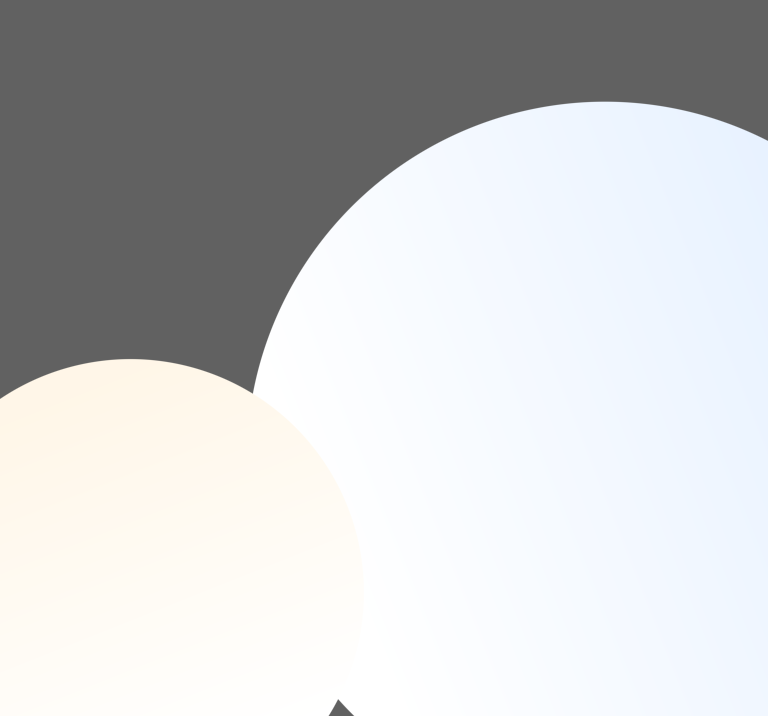
This background is drawn by a WebGL 2 fragment shader. Its source:

```glsl
#version 300 es
precision highp float;
// Two large overlapping discs on a flat grey ground: a pale blue one behind,
// a cream one in front. Each is a circle distance function filled with a
// linear gradient; lengths are in units of the canvas height.

#define BLUE_CENTER vec2(0.845, 0.3575)
#define BLUE_RADIUS 0.5005
#define BLUE_AXIS vec2(0.93, 0.37)
#define CREAM_CENTER vec2(0.1823, 0.1725)
#define CREAM_RADIUS 0.326
#define CREAM_AXIS vec2(-0.37, 0.93)
#define GROUND vec3(0.38)
#define BLUE_TINT vec3(0.90, 0.943, 1.0)
#define CREAM_TINT vec3(1.0, 0.966, 0.908)

uniform vec2 u_resolution;
out vec4 fragColor;

// Antialiased coverage of a disc
float discMask(vec2 p, vec2 center, float radius) {
    float pixel = 1.0 / u_resolution.y;
    float edge = length(p - center) - radius;
    return 1.0 - smoothstep(-0.75 * pixel, 0.75 * pixel, edge);
}

// White to tint along an axis, measured in radii from the center
vec3 discFill(vec2 p, vec2 center, float radius, vec2 axis, vec3 tint) {
    float along = dot(p - center, axis) / radius;
    float amount = clamp((along + 0.8) / 1.7, 0.0, 1.0);
    return mix(vec3(1.0), tint, amount);
}

void main() {
    vec2 p = gl_FragCoord.xy / u_resolution.y;
    vec3 color = GROUND;

    // Blue disc behind
    vec3 blue = discFill(p, BLUE_CENTER, BLUE_RADIUS, BLUE_AXIS, BLUE_TINT);
    color = mix(color, blue, discMask(p, BLUE_CENTER, BLUE_RADIUS));

    // Cream disc in front
    vec3 cream = discFill(p, CREAM_CENTER, CREAM_RADIUS, CREAM_AXIS, CREAM_TINT);
    color = mix(color, cream, discMask(p, CREAM_CENTER, CREAM_RADIUS));

    fragColor = vec4(color, 1.0);
}
```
============
Description of the task:
Pictures aside, repeat every line of the data above exactly.

Answer to this task:
This background is drawn by a WebGL 2 fragment shader. Its source:

```glsl
#version 300 es
precision highp float;
// Two large overlapping discs on a flat grey ground: a pale blue one behind,
// a cream one in front. Each is a circle distance function filled with a
// linear gradient; lengths are in units of the canvas height.

#define BLUE_CENTER vec2(0.845, 0.3575)
#define BLUE_RADIUS 0.5005
#define BLUE_AXIS vec2(0.93, 0.37)
#define CREAM_CENTER vec2(0.1823, 0.1725)
#define CREAM_RADIUS 0.326
#define CREAM_AXIS vec2(-0.37, 0.93)
#define GROUND vec3(0.38)
#define BLUE_TINT vec3(0.90, 0.943, 1.0)
#define CREAM_TINT vec3(1.0, 0.966, 0.908)

uniform vec2 u_resolution;
out vec4 fragColor;

// Antialiased coverage of a disc
float discMask(vec2 p, vec2 center, float radius) {
    float pixel = 1.0 / u_resolution.y;
    float edge = length(p - center) - radius;
    return 1.0 - smoothstep(-0.75 * pixel, 0.75 * pixel, edge);
}

// White to tint along an axis, measured in radii from the center
vec3 discFill(vec2 p, vec2 center, float radius, vec2 axis, vec3 tint) {
    float along = dot(p - center, axis) / radius;
    float amount = clamp((along + 0.8) / 1.7, 0.0, 1.0);
    return mix(vec3(1.0), tint, amount);
}

void main() {
    vec2 p = gl_FragCoord.xy / u_resolution.y;
    vec3 color = GROUND;

    // Blue disc behind
    vec3 blue = discFill(p, BLUE_CENTER, BLUE_RADIUS, BLUE_AXIS, BLUE_TINT);
    color = mix(color, blue, discMask(p, BLUE_CENTER, BLUE_RADIUS));

    // Cream disc in front
    vec3 cream = discFill(p, CREAM_CENTER, CREAM_RADIUS, CREAM_AXIS, CREAM_TINT);
    color = mix(color, cream, discMask(p, CREAM_CENTER, CREAM_RADIUS));

    fragColor = vec4(color, 1.0);
}
```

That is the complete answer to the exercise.